> _Aim of the task_: When you spot the word "arrow" in a line of the data below, copy that line.

[Stored data]
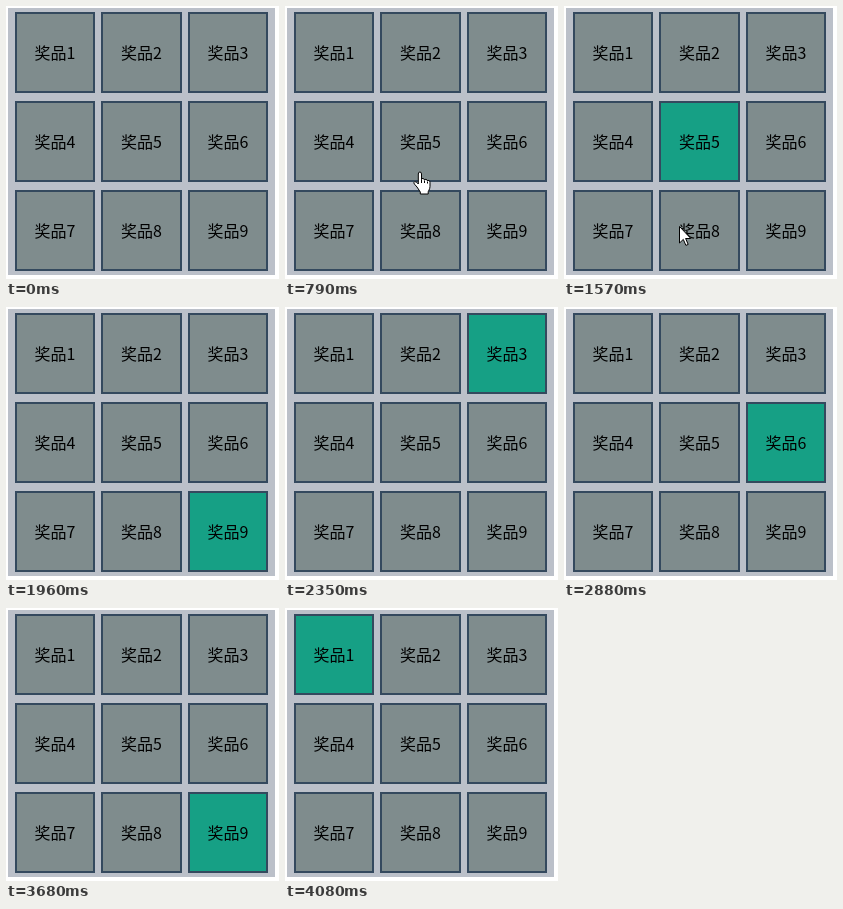
These frames come from a looping animation (273 px wide and 273 px high, 5620 ms). An HTML page:

```html
<!DOCTYPE html>
<html lang="zh-CN">
<head>
<meta charset="utf-8">
<title>九宫格抽奖</title>
<style>
  html, body { margin: 0; width: 100%; height: 100%; overflow: hidden; background: #fff; }
  svg { display: block; width: 100%; height: 100%; }
  .cell { fill: #7f8c8d; stroke: #34495e; stroke-width: 2; }
  .cell.on { fill: #16a085; }
  text { font: 16px "Noto Sans CJK SC", "Noto Sans CJK", "Noto Sans", sans-serif; text-anchor: middle; fill: #000; }
  .cursor { fill: #fff; stroke: #000; stroke-width: 1; stroke-linejoin: round; visibility: hidden; }
</style>
</head>
<body>
<svg viewBox="0 0 273 273">
  <rect x="2" y="2" width="267" height="267" fill="#bbc0c9"/>
  <g id="grid"></g>
  <path id="arrow" class="cursor" d="M.5 .5V17l3.8-3.6 2.6 6 2.3-1-2.6-5.9h5.2z"/>
  <g id="hand" class="cursor">
    <path d="M5.3 13V3q0-2 1.6-2t1.6 2v5.5q.2-1.3 1.6-1t1.4 1.6q.3-1 1.6-.7t1.4 1.6q.3-.9 1.4-.5t1.1 1.8v4q0 2-1 3.8l-.8 1.6v2.3H7.3v-2L4 16Q.7 12.6.7 11.6q1-1.8 2.8-.4z"/>
    <path d="M8.5 8.5v3.5M11.5 9.5V12M14.5 10.5V12.5" fill="none"/>
  </g>
</svg>
<script>
  const LOOP = 5620;
  const columns = [[9, 89], [95, 176], [182, 262]];
  const rows = [[6, 87], [95, 176], [184, 265]];

  // [start ms, lit prize, cursor, x, y]
  const steps = [
    [0, 0],
    [400, 0, 'arrow', 172, 255],
    [530, 0, 'arrow', 160, 226],
    [660, 0, 'arrow', 147, 193],
    [790, 0, 'hand', 128, 165],
    [920, 0, 'hand', 128, 154],
    [1050, 0, 'hand', 128, 156],
    [1180, 1, 'hand', 126, 161],
    [1310, 2, 'arrow', 122, 184],
    [1440, 4, 'arrow', 118, 203],
    [1570, 5, 'arrow', 115, 220],
    [1700, 7, 'arrow', 112, 240],
    [1830, 8], [1960, 9], [2090, 1], [2220, 2], [2350, 3], [2480, 4],
    [2610, 5], [2880, 6], [3040, 7], [3280, 8], [3680, 9], [4080, 1]
  ];

  const grid = document.getElementById('grid');
  const cursors = ['arrow', 'hand'].map(id => document.getElementById(id));

  function add(tag, attributes) {
    const node = document.createElementNS('http://www.w3.org/2000/svg', tag);
    for (const key in attributes) node.setAttribute(key, attributes[key]);
    return grid.appendChild(node);
  }

  const cells = [];
  for (const [top, bottom] of rows) {
    for (const [left, right] of columns) {
      cells.push(add('rect', {
        class: 'cell', x: left + 1, y: top + 1,
        width: right - left - 2, height: bottom - top - 2
      }));
      add('text', { x: (left + right) / 2, y: top + 47 }).textContent = '奖品' + cells.length;
    }
  }

  function draw(now) {
    const time = now % LOOP;
    const [, prize, shape, x, y] = steps.filter(step => step[0] <= time).pop();
    cells.forEach((cell, i) => cell.classList.toggle('on', i + 1 === prize));
    for (const cursor of cursors) {
      const shown = cursor.id === shape;
      cursor.style.visibility = shown ? 'visible' : 'hidden';
      if (shown) cursor.setAttribute('transform', `translate(${x} ${y})`);
    }
  }

  let start;
  function tick(now) {
    start ??= now;
    draw(now - start);
    requestAnimationFrame(tick);
  }
  draw(0);
  requestAnimationFrame(tick);
</script>
</body>
</html>
```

> _Answer for the task_:
  <path id="arrow" class="cursor" d="M.5 .5V17l3.8-3.6 2.6 6 2.3-1-2.6-5.9h5.2z"/>
    [400, 0, 'arrow', 172, 255],
    [530, 0, 'arrow', 160, 226],
    [660, 0, 'arrow', 147, 193],
    [1310, 2, 'arrow', 122, 184],
    [1440, 4, 'arrow', 118, 203],
    [1570, 5, 'arrow', 115, 220],
    [1700, 7, 'arrow', 112, 240],
  const cursors = ['arrow', 'hand'].map(id => document.getElementById(id));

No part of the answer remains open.